Last month, SQN stated that Yelp to shake-up the board and consider selling the firm to a private equity fund or a strategic buyer. The hedge fund cited poor performance as the primary reason for coming up with alternative options so that it could perform up to its potential. The tech-based hedge fund has a 4% stake in the review platform. The social review site had hired Evercore to help it tackle the push from SQN.
As the social review platform is undergoing transition on its go-to-market strategy, it has unveiled its five-year plan to create long-term sustainable growth. On a CAGR basis, revenue is expected to be in the mid-teens for the 2019-2023 timeframe.

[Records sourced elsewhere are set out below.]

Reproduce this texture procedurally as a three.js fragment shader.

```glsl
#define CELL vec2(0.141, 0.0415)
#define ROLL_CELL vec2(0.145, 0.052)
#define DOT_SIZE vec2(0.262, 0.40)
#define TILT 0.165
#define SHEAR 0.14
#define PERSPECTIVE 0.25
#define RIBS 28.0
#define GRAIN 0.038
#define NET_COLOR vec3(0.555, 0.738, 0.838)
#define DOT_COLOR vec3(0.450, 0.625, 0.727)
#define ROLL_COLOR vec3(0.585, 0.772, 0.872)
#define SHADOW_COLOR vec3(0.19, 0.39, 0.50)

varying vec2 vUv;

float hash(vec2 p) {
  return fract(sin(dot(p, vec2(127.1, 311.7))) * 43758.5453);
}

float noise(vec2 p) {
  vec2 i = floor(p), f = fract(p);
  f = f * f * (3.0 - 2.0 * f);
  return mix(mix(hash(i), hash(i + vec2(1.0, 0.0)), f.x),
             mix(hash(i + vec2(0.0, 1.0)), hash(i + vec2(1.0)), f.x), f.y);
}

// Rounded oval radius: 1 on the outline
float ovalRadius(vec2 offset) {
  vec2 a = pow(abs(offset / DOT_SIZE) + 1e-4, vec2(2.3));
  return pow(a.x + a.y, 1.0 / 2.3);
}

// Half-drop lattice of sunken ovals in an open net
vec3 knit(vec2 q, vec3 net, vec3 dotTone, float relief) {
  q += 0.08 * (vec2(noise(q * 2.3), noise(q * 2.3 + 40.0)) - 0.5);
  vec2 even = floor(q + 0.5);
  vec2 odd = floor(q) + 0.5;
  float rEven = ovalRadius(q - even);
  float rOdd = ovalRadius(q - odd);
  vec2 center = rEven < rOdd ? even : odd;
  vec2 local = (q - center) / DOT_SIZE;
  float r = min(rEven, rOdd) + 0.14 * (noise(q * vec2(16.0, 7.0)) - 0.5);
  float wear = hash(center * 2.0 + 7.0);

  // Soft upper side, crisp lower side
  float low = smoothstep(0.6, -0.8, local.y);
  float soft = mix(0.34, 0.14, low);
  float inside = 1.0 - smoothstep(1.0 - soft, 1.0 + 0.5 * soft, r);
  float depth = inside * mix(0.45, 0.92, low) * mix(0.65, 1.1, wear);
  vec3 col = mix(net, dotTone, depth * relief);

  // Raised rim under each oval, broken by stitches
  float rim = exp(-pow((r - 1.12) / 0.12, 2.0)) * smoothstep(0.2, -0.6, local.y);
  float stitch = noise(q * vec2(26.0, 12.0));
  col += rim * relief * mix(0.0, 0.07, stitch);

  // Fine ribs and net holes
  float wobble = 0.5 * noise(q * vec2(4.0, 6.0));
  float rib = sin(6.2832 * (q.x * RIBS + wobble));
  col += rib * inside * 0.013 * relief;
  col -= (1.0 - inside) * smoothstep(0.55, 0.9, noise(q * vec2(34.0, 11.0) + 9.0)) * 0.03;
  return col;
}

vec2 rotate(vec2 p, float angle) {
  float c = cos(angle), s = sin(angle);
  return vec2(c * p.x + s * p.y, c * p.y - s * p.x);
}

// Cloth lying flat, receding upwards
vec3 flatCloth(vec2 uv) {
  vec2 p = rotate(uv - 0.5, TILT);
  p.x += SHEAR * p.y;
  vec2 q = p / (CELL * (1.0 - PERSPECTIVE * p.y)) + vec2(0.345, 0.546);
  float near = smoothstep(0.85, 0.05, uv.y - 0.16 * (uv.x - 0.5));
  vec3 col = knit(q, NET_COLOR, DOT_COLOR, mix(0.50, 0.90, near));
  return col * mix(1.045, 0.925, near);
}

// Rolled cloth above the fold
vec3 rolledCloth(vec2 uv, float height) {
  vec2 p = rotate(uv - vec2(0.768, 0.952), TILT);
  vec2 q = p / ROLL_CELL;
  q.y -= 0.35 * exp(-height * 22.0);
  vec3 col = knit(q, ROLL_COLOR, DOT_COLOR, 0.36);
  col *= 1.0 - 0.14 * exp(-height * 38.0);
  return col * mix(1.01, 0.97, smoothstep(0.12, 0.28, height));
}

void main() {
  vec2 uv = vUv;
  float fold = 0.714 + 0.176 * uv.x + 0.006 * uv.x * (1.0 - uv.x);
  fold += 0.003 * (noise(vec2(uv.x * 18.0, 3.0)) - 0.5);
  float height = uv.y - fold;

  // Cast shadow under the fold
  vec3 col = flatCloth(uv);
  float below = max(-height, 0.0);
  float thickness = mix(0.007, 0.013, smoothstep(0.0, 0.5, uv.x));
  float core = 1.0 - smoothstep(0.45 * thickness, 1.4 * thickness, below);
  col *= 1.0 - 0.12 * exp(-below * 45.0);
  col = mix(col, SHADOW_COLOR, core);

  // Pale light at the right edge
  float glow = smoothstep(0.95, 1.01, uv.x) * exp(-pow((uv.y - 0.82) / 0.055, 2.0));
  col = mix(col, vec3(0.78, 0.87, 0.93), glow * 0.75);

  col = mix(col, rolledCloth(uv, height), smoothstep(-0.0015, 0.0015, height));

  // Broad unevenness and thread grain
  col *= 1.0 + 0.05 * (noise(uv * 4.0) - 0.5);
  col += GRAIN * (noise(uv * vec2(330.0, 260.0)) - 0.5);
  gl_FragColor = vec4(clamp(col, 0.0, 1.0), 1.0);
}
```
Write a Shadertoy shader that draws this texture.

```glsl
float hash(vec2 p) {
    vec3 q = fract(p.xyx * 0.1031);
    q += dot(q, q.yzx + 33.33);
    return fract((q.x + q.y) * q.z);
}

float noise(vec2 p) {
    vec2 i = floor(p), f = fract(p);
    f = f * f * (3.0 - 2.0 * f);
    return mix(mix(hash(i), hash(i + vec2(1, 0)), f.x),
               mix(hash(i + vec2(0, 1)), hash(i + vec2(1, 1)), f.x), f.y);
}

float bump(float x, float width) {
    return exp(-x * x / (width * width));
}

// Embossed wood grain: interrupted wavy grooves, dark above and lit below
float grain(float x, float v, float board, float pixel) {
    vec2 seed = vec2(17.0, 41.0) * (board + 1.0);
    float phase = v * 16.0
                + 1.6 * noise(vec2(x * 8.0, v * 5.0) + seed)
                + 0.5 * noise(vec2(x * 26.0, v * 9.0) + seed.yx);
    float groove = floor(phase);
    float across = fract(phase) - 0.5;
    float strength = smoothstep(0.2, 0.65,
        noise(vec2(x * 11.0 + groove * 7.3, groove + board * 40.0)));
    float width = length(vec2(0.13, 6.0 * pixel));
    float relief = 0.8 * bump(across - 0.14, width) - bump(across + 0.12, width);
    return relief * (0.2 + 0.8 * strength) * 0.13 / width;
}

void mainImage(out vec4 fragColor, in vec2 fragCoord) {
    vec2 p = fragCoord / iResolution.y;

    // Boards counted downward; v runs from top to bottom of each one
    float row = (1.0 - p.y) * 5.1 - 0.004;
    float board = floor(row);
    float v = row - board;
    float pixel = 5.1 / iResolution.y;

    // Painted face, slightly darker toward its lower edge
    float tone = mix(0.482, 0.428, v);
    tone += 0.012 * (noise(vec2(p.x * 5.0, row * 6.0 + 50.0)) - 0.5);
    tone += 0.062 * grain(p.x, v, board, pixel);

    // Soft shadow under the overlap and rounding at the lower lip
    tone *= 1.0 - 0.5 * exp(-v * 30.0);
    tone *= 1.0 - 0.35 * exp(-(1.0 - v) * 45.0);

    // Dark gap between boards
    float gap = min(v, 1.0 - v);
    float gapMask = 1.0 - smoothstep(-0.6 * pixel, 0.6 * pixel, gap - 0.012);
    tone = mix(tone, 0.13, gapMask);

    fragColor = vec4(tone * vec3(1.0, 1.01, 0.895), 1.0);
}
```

With an increased focus on reducing expenses, adjusted EBITDA is forecasted to be between 30% and 35% by 2023.
Yelp’s partnership with Grubhub (GRUB) has been coming along nicely as it would give the review platform to bump up the revenues without spending money on marketing. Along the same lines, the company has entered into partnerships with Visa (V) and GoDaddy (GDDY) which is expected to augur well for the firm in the near future.
Yelp has been struggling to cope up with the stiff competition from Google (GOOGL) and Instagram. The company still gets lion’s share of revenue from advertising. Since it has to compete with the likes of Google for ad spending from clients, investors are concerned about the firm ability to come up with a sustainable growth strategy.
The company expects revenue to increase by 4% to 6% for Q1 2019 and 8% to 10% for the full year 2019 period. Adjusted EBITDA margins are expected to improve 1 to 2 percentage points next quarter and 2 to 3 percentage points for 2019.